Heartland, based in Dubuque, Iowa, announced the transaction late on Friday afternoon, Nov. 22, describing it as a "negotiated transfer of ownership." It withheld how much it paid for the much smaller Freedom Bank and said regulators had already approved the deal.
Executives of Heartland have remained vague about their reason for the acquisition, but followers of the company say it has all the earmarks of a trade-off. River Valley Bancorp in Davenport, Iowa, the former owner of Freedom, may have used it as payment of a debt to Heartland, says Brad Milsaps, an analyst at Sandler O'Neill who follows Heartland.
Indeed, Heartland previously disclosed that it had moved a $13 million loan to an unspecified bank holding company into nonaccrual status in the third quarter. Heartland executives said during their quarterly conference call that they didn't believe Heartland had any other problematic loans to bank holding companies.

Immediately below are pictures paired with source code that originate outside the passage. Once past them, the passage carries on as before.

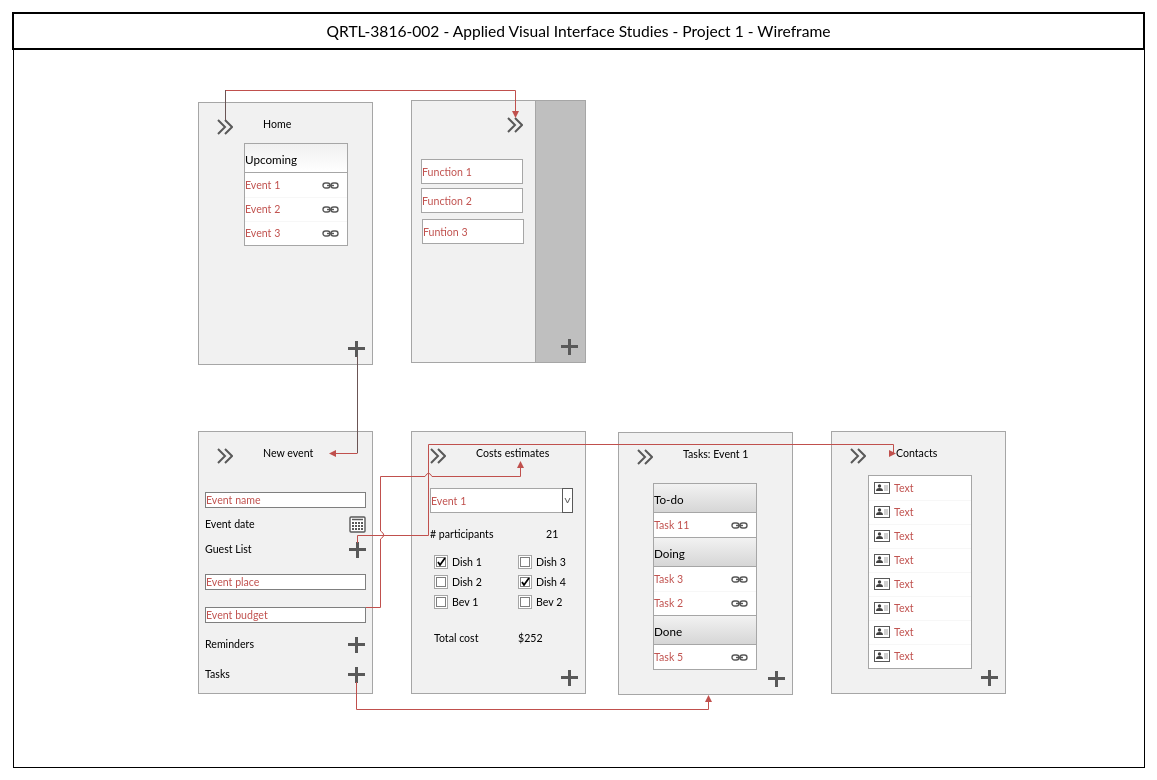
<!DOCTYPE html>
<html lang="en">
<head>
<meta charset="utf-8">
<title>Project 1 - Wireframe</title>
<style>
:root {
  --ink: #000;
  --accent: #c0504d;
  --icon: #595959;
  --line: #a6a6a6;
  --field-line: #7f7f7f;
  --screen: #f1f1f1;
  --shade: #bfbfbf;
  --paper: #fff;
}
* { box-sizing: border-box; margin: 0; padding: 0; }
body {
  position: relative; width: 1157px; height: 780px; overflow: hidden;
  background: var(--paper); color: var(--ink);
  font: 10.6px/16px Lato, "Open Sans", sans-serif;
}
svg { display: block; flex: none; }
ul { list-style: none; }
.board { position: absolute; left: 13px; top: 13px; width: 1132px; height: 755px; border: 1px solid var(--ink); }
.board-title {
  position: absolute; left: 12px; top: 12px; width: 1133px; height: 38px;
  display: flex; align-items: center; justify-content: center;
  border: 2px solid var(--ink); font-size: 15.6px; font-weight: 400;
}
.screen {
  position: absolute; width: 175px; height: 263px;
  display: flex; flex-direction: column; align-items: flex-start;
  background: var(--screen); border: 1px solid var(--line);
}
.home { left: 198px; top: 102px; }
.menu {
  left: 411px; top: 100px;
  background: linear-gradient(90deg, var(--screen) 123px, var(--line) 123px 124px, var(--shade) 124px);
}
.new-event { left: 198px; top: 431px; }
.costs { left: 411px; top: 431px; }
.tasks { left: 618px; top: 432px; }
.contacts { left: 831px; top: 431px; }
.bar { display: flex; height: 40px; padding-left: 18px; gap: 30px; }
.bar svg { margin-top: 16px; }
.bar h2 { margin-top: 13px; font-size: inherit; font-weight: 400; }
.menu .bar { padding-left: 95px; }
.add { margin: auto 7px 7px auto; }
.card { width: 104px; background: var(--paper); border: 1px solid var(--line); color: var(--accent); }
.card h3 {
  height: 29px; padding-top: 2px; border-bottom: 1px solid var(--line);
  background: linear-gradient(#f0f0f0, #fff);
  font-size: 11.7px; line-height: 27px; font-weight: 400; color: var(--ink);
}
.card li { display: flex; align-items: center; justify-content: space-between; height: 24px; padding-right: 8px; }
.card li + li { box-shadow: inset 0 1px #f7f7f7; }
.home .card { margin-left: 45px; }
.tasks .card { margin: 12px 0 0 34px; }
.tasks h3 { background: linear-gradient(#f2f2f2, #d6d6d6); }
.tasks ul + h3 { height: 30px; border-top: 1px solid var(--line); }
.contacts .card { margin: 11px 0 0 36px; }
.contacts .card li { justify-content: flex-start; gap: 4px; padding-left: 5px; }
.field { display: flex; align-items: center; background: var(--paper); border: 1px solid var(--line); color: var(--accent); }
.functions { display: flex; flex-direction: column; gap: 4px; margin: 18px 0 0 9px; }
.functions .field { width: 102px; height: 25px; }
.functions .field:last-child { margin: 2px -1px 0 1px; }
.form { width: 161px; margin: 20px 0 0 6px; }
.form .field { height: 16px; border-color: var(--field-line); }
.form .row { display: flex; align-items: center; justify-content: space-between; height: 24px; }
.date { margin-top: 4px; }
.guests { margin-top: 1px; }
.place { margin-top: 13px; }
.budget { margin-top: 17px; }
.reminders { margin-top: 9px; }
.todo { margin-top: 6px; }
.select { width: 143px; height: 25px; margin: 16px 0 0 18px; justify-content: space-between; }
.select svg { margin: -1px; }
.people { display: grid; grid-template-columns: 116px auto; margin: 13px 0 0 18px; }
.dishes { display: grid; grid-template-columns: 84px auto; grid-auto-rows: 20px; margin: 10px 0 0 22px; }
.dishes li { display: flex; align-items: center; gap: 4px; }
.total { display: grid; grid-template-columns: 84px auto; margin: 18px 0 0 22px; }
.flow { position: absolute; left: 0; top: 0; }
</style>
</head>
<body>
<svg width="0" height="0" style="position:absolute" aria-hidden="true">
  <defs>
    <g id="chevrons" fill="none" stroke="#595959" stroke-width="2"><path d="M1 1L8 8L1 15M8 1L15 8L8 15"/></g>
    <path id="plus" d="M7 1H10V7H17V10H10V17H7V10H0V7H7Z" fill="#595959"/>
    <g id="link" fill="none" stroke="#595959" stroke-width="1.4">
      <rect x="1" y="2" width="7" height="5" rx="2.5"/><rect x="9" y="2" width="7" height="5" rx="2.5"/><path d="M5 4.5H12"/>
    </g>
    <g id="box"><rect x="0.5" y="0.5" width="13" height="13" fill="#fff" stroke="#a6a6a6"/><rect x="2.5" y="2.5" width="9" height="9" fill="#fff" stroke="#7f7f7f"/></g>
    <g id="checked"><use href="#box"/><path d="M4 7L6 10L11 3" fill="none" stroke="#000" stroke-width="1.8"/></g>
    <g id="person">
      <rect x="0.5" y="0.5" width="15" height="11" fill="#fff" stroke="#595959"/>
      <circle cx="5.5" cy="4" r="1.7" fill="#404040"/><path d="M2 9Q2 6 5.5 6T9 9Z" fill="#404040"/>
      <rect x="10" y="3" width="4" height="6" fill="#d0d0d0"/>
    </g>
  </defs>
</svg>

<main class="board"></main>
<h1 class="board-title">QRTL-3816-002 - Applied Visual Interface Studies - Project 1 - Wireframe</h1>

<section class="screen home">
  <header class="bar"><svg width="16" height="16"><use href="#chevrons"/></svg><h2>Home</h2></header>
  <div class="card">
    <h3>Upcoming</h3>
    <ul>
      <li>Event 1 <svg width="17" height="9"><use href="#link"/></svg></li>
      <li>Event 2 <svg width="17" height="9"><use href="#link"/></svg></li>
      <li>Event 3 <svg width="17" height="9"><use href="#link"/></svg></li>
    </ul>
  </div>
  <svg class="add" width="17" height="17"><use href="#plus"/></svg>
</section>

<section class="screen menu">
  <header class="bar"><svg width="16" height="16"><use href="#chevrons"/></svg></header>
  <div class="functions">
    <div class="field">Function 1</div>
    <div class="field">Function 2</div>
    <div class="field">Funtion 3</div>
  </div>
  <svg class="add" width="17" height="17"><use href="#plus"/></svg>
</section>

<section class="screen new-event">
  <header class="bar"><svg width="16" height="16"><use href="#chevrons"/></svg><h2>New event</h2></header>
  <div class="form">
    <div class="field">Event name</div>
    <div class="row date">Event date
      <svg width="17" height="17" fill="none" stroke="#595959">
        <rect x="1" y="1" width="15" height="15" rx="1" fill="#fff" stroke-width="1.4"/>
        <path d="M3 3.5H14" stroke-width="1.5"/>
        <path d="M3 7H14M3 10H14M3 13H14" stroke-width="2" stroke-dasharray="2 1"/>
      </svg>
    </div>
    <div class="row guests">Guest List <svg width="17" height="17"><use href="#plus"/></svg></div>
    <div class="field place">Event place</div>
    <div class="field budget">Event budget</div>
    <div class="row reminders">Reminders <svg width="18" height="17"><use href="#plus"/></svg></div>
    <div class="row todo">Tasks <svg width="18" height="17"><use href="#plus"/></svg></div>
  </div>
</section>

<section class="screen costs">
  <header class="bar"><svg width="16" height="16"><use href="#chevrons"/></svg><h2>Costs estimates</h2></header>
  <div class="field select">Event 1
    <svg width="11" height="25" fill="none" stroke="#595959"><rect x="0.5" y="0.5" width="10" height="24" fill="#fff"/><path d="M3 10L5.5 15L8 10"/></svg>
  </div>
  <div class="people"><span># participants</span><span>21</span></div>
  <ul class="dishes">
    <li><svg width="14" height="14"><use href="#checked"/></svg>Dish 1</li>
    <li><svg width="14" height="14"><use href="#box"/></svg>Dish 3</li>
    <li><svg width="14" height="14"><use href="#box"/></svg>Dish 2</li>
    <li><svg width="14" height="14"><use href="#checked"/></svg>Dish 4</li>
    <li><svg width="14" height="14"><use href="#box"/></svg>Bev 1</li>
    <li><svg width="14" height="14"><use href="#box"/></svg>Bev 2</li>
  </ul>
  <div class="total"><span>Total cost</span><span>$252</span></div>
  <svg class="add" width="17" height="17"><use href="#plus"/></svg>
</section>

<section class="screen tasks">
  <header class="bar"><svg width="16" height="16"><use href="#chevrons"/></svg><h2>Tasks: Event 1</h2></header>
  <div class="card">
    <h3>To-do</h3>
    <ul>
      <li>Task 11 <svg width="17" height="9"><use href="#link"/></svg></li>
    </ul>
    <h3>Doing</h3>
    <ul>
      <li>Task 3 <svg width="17" height="9"><use href="#link"/></svg></li>
      <li>Task 2 <svg width="17" height="9"><use href="#link"/></svg></li>
    </ul>
    <h3>Done</h3>
    <ul>
      <li>Task 5 <svg width="17" height="9"><use href="#link"/></svg></li>
    </ul>
  </div>
  <svg class="add" width="17" height="17"><use href="#plus"/></svg>
</section>

<section class="screen contacts">
  <header class="bar"><svg width="16" height="16"><use href="#chevrons"/></svg><h2>Contacts</h2></header>
  <ul class="card">
    <li><svg width="16" height="12"><use href="#person"/></svg>Text</li>
    <li><svg width="16" height="12"><use href="#person"/></svg>Text</li>
    <li><svg width="16" height="12"><use href="#person"/></svg>Text</li>
    <li><svg width="16" height="12"><use href="#person"/></svg>Text</li>
    <li><svg width="16" height="12"><use href="#person"/></svg>Text</li>
    <li><svg width="16" height="12"><use href="#person"/></svg>Text</li>
    <li><svg width="16" height="12"><use href="#person"/></svg>Text</li>
    <li><svg width="16" height="12"><use href="#person"/></svg>Text</li>
  </ul>
  <svg class="add" width="17" height="17"><use href="#plus"/></svg>
</section>

<svg class="flow" width="1157" height="780" aria-hidden="true">
  <g fill="none" stroke="#c0504d">
    <path d="M225.5 90.5H515.5V112"/>
    <path d="M357.5 453.5H336"/>
    <path d="M357.5 543V535.5H428.5V444.5H893.5V453"/>
    <path d="M366 607.5H380.5V539Q387 535 380.5 531V476.5H425Q428.5 470 432 476.5H520.5V467"/>
    <path d="M356.5 682V709.5H708.5V701"/>
  </g>
  <g fill="none" stroke="#6b5555">
    <path d="M225.5 120V90"/>
    <path d="M357.5 356V453"/>
  </g>
  <g fill="#c0504d">
    <path d="M512 111H519L515.5 118Z"/>
    <path d="M336 450V457L329 453.5Z"/>
    <path d="M889 450V457L896 453.5Z"/>
    <path d="M517 468H524L520.5 461Z"/>
    <path d="M705 702H712L708.5 695Z"/>
  </g>
</svg>
</body>
</html>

"We believe the [deal and the loan] may be related," Milsaps wrote in a research note.
River Valley officials didn't return a call for comment about whether it was the borrower in question. It has two bank units that are currently under consent orders with the Federal Deposit Insurance Corp.; Freedom was freed from a consent order in September 2012.
Heartland executives confirmed that River Valley is a customer, but did not answer the question whether it had acquired Freedom to collect on a debt.

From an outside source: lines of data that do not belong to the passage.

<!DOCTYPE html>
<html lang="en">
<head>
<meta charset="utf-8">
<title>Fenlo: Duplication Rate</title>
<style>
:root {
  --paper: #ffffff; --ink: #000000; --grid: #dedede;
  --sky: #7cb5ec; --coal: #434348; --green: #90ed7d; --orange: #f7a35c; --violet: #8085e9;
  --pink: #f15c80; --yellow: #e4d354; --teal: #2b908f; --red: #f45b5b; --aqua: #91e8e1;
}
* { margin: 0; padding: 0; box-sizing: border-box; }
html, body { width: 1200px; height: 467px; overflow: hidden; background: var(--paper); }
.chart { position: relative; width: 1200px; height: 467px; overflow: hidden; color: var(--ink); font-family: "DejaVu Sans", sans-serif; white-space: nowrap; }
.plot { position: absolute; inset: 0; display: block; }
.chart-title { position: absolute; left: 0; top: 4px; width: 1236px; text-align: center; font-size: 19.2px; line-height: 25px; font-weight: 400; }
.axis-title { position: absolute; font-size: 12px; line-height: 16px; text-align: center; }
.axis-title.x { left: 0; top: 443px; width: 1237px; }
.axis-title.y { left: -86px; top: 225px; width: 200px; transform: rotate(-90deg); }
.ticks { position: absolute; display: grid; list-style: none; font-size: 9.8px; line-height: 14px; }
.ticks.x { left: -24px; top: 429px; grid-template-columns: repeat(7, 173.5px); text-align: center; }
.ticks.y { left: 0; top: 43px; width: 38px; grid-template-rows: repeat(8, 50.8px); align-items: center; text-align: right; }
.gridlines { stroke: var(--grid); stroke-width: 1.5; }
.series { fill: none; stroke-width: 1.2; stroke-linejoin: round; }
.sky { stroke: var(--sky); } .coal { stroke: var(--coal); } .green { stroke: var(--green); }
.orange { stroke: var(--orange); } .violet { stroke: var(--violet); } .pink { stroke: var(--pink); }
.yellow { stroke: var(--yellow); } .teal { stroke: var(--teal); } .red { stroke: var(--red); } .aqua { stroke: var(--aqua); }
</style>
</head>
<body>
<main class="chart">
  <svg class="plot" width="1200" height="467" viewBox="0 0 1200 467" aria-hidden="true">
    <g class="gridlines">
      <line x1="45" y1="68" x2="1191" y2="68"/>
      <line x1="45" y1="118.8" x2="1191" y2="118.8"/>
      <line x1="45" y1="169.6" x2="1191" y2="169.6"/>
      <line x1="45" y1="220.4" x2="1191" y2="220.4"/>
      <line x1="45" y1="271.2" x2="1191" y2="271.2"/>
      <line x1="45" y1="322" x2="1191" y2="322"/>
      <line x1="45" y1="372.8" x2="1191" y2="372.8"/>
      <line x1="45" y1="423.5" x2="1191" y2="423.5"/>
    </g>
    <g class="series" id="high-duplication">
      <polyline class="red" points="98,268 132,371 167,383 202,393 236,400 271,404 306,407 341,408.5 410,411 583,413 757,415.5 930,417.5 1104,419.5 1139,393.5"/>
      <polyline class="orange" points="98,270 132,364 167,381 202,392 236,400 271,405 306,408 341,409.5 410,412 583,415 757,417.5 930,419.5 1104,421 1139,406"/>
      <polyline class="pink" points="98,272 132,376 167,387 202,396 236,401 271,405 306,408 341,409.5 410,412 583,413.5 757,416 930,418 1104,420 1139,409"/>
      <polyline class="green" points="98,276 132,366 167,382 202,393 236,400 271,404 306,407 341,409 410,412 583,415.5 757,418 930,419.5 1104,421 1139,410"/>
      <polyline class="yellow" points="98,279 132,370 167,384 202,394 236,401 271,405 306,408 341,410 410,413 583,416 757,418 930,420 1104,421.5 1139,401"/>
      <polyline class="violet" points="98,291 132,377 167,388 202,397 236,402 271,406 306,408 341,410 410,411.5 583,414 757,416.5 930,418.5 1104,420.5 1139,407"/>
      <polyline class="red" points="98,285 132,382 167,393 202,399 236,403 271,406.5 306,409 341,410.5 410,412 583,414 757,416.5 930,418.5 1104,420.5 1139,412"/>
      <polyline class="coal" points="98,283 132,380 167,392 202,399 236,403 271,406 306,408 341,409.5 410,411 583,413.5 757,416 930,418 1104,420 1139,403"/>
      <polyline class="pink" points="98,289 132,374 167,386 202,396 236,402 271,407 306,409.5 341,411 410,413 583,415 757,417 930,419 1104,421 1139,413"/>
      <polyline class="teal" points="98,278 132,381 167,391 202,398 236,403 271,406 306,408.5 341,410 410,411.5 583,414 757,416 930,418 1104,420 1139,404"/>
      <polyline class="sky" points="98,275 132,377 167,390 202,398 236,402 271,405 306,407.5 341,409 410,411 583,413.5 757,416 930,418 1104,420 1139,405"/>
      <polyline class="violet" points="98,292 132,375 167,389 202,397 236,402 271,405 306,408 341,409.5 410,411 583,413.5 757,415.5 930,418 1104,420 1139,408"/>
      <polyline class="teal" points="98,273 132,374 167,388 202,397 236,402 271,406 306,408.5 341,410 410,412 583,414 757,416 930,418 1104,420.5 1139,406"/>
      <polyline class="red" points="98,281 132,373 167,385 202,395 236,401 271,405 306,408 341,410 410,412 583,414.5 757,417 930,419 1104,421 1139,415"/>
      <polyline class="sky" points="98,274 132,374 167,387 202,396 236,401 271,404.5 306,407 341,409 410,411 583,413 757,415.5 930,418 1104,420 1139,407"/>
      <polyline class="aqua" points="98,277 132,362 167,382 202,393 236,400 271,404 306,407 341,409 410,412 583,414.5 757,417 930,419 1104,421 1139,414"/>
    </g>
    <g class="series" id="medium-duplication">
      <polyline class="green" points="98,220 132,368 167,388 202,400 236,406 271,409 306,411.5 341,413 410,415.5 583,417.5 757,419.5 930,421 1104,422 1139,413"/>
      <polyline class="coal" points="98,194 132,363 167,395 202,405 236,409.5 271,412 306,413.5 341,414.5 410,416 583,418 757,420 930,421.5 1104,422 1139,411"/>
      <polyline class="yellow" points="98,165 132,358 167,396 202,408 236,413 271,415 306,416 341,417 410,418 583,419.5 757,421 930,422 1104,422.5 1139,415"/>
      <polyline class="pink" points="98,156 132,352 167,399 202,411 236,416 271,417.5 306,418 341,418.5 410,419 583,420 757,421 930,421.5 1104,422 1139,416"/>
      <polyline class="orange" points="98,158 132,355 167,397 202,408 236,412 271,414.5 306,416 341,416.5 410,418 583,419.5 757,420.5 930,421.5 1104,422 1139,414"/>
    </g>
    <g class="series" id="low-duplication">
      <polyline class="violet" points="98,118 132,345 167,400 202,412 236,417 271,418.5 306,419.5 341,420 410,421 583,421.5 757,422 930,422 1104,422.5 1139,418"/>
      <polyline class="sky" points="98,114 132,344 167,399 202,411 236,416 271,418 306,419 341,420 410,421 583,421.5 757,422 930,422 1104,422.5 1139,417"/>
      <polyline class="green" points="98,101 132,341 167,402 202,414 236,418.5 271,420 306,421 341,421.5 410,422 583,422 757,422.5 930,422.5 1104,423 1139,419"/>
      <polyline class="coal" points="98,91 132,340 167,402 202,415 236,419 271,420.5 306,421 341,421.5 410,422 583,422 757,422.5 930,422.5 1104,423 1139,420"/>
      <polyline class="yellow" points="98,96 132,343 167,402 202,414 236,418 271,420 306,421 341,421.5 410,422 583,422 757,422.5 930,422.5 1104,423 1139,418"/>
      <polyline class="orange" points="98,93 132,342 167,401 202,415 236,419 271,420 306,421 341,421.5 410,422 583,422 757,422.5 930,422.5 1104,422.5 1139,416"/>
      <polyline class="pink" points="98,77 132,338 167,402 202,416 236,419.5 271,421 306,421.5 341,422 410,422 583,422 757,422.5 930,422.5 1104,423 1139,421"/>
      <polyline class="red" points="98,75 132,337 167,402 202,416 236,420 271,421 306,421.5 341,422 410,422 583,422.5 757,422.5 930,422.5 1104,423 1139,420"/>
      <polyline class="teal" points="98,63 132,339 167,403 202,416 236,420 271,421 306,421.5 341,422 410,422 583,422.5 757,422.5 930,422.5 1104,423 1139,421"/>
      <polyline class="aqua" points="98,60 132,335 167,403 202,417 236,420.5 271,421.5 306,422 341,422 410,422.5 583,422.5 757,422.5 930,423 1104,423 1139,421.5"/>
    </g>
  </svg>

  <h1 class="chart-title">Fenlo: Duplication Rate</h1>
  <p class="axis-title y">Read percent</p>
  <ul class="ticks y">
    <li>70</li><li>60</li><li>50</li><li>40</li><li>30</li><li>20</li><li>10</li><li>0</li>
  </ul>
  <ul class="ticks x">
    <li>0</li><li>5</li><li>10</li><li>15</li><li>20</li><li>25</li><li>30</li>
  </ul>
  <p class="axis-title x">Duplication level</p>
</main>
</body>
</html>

"We do have a relationship with the parent with some correspondent banking," says Lynn B. Fuller, the chief executive of Heartland. He declined to provide further details on the structure of the deal to be "respectful of that business."
Loans to fellow bank holding companies were once a common practice. Along with pooled trust-preferred securities, such loans were a staple in the capital structure for community banks before the economic collapse of 2008.

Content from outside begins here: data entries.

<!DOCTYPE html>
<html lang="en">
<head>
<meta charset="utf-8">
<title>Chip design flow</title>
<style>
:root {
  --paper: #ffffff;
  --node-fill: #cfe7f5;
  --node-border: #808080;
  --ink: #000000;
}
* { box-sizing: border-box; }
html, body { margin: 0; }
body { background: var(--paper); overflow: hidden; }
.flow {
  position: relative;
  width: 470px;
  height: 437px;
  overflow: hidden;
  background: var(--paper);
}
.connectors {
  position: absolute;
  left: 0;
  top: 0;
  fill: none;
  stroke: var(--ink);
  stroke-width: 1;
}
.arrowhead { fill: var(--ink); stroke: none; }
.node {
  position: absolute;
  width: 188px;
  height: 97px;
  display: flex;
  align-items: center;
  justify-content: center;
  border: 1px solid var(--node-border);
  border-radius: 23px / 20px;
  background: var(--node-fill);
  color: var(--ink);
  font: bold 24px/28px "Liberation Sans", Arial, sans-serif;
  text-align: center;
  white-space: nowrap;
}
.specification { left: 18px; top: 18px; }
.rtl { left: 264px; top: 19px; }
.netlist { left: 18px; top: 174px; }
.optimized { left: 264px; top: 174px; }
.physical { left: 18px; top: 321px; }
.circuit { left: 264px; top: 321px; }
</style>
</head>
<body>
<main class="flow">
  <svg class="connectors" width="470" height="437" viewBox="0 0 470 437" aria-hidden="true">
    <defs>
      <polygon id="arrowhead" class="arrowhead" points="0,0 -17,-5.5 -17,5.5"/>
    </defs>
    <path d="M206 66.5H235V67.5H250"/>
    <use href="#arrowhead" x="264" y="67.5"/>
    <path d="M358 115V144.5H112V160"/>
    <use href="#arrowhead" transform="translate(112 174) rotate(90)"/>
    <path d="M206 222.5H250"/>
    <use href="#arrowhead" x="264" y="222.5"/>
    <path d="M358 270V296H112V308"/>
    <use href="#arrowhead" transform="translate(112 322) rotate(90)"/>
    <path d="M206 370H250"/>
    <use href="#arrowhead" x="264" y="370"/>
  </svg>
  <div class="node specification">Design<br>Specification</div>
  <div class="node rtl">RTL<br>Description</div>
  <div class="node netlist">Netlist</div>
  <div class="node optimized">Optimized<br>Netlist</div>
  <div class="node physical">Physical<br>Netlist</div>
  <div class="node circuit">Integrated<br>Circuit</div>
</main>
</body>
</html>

For many, the interconnectivity turned out to be a compounded exposure not only did the lenders suffer from their own real estate loans, they also felt the effects of problem loans at other banks. Illinois was a hotbed for such problems, with several banks essentially failing because of their exposure to other banks' problems.
There are several examples in the last few years of either holding companies offering up banks as payment or lenders seizing the collateral the bank in loans gone bad.
In 2009, Mercantile Bancorp transferred HNB National Bank in Hannibal, Mo., to the owner of a banking company in Illinois in exchange for forgiveness of a $28 million debt. And in 2011, National Bancorp Holdings was able to buy Generations Bank in Overland Park, Kan., after its owners defaulted on a loan from a third party.
If Heartland in fact took a bank as payment, observers say it may have lucked out because it was dealing with a multibank holding company and doesn't appear to be fighting for claims with other stakeholders like the Treasury Department or the holders of trust-preferred securities.
"It can be an easy way to resolve a debt," says Walt Moeling, a partner at Bryan Cave in Atlanta. "But when you are dealing with a one-bank holding company, that is all there is, so there is not a lot of room to negotiate. This also sounds like a cleaner situation when you throw in Tarp or trups and try to strike a three- or four-way settlement, oh my God, it gets difficult."
The acquisition has some strategic value to Heartland, too. It has assets of $4.9 billion and a goal of reaching $1 billion of assets in each of its markets. The addition of the $67 million-asset Freedom brings it to "not quite $900 million in Illinois," Fuller says.
"It is a little opportunistic," Fuller says. "We typically don't hunt for banks less than $150 million to $200 million. . When we find smaller operations that fit in somewhere, those still kind of make sense."
Freedom's headquarters in Sterling, Ill., is well-situated between Heartland's two other Illinois banks, Galena State Bank & Trust and Riverside Community Bank. Sterling is about 75 miles southeast of Galena and about 55 miles southwest of Riverside's base is Rockford.
Heartland has been looking to make inroads in agriculture lending in the Sterling area, including the hiring of a lender in that region last year, and Freedom will help feed that business.
"This is not a huge needle-mover for them, but it is still consistent with trying to get to a billion in assets in each market," says Jeff Rulis, an analyst at D.A. Davidson. "It still somewhat satisfies some goals."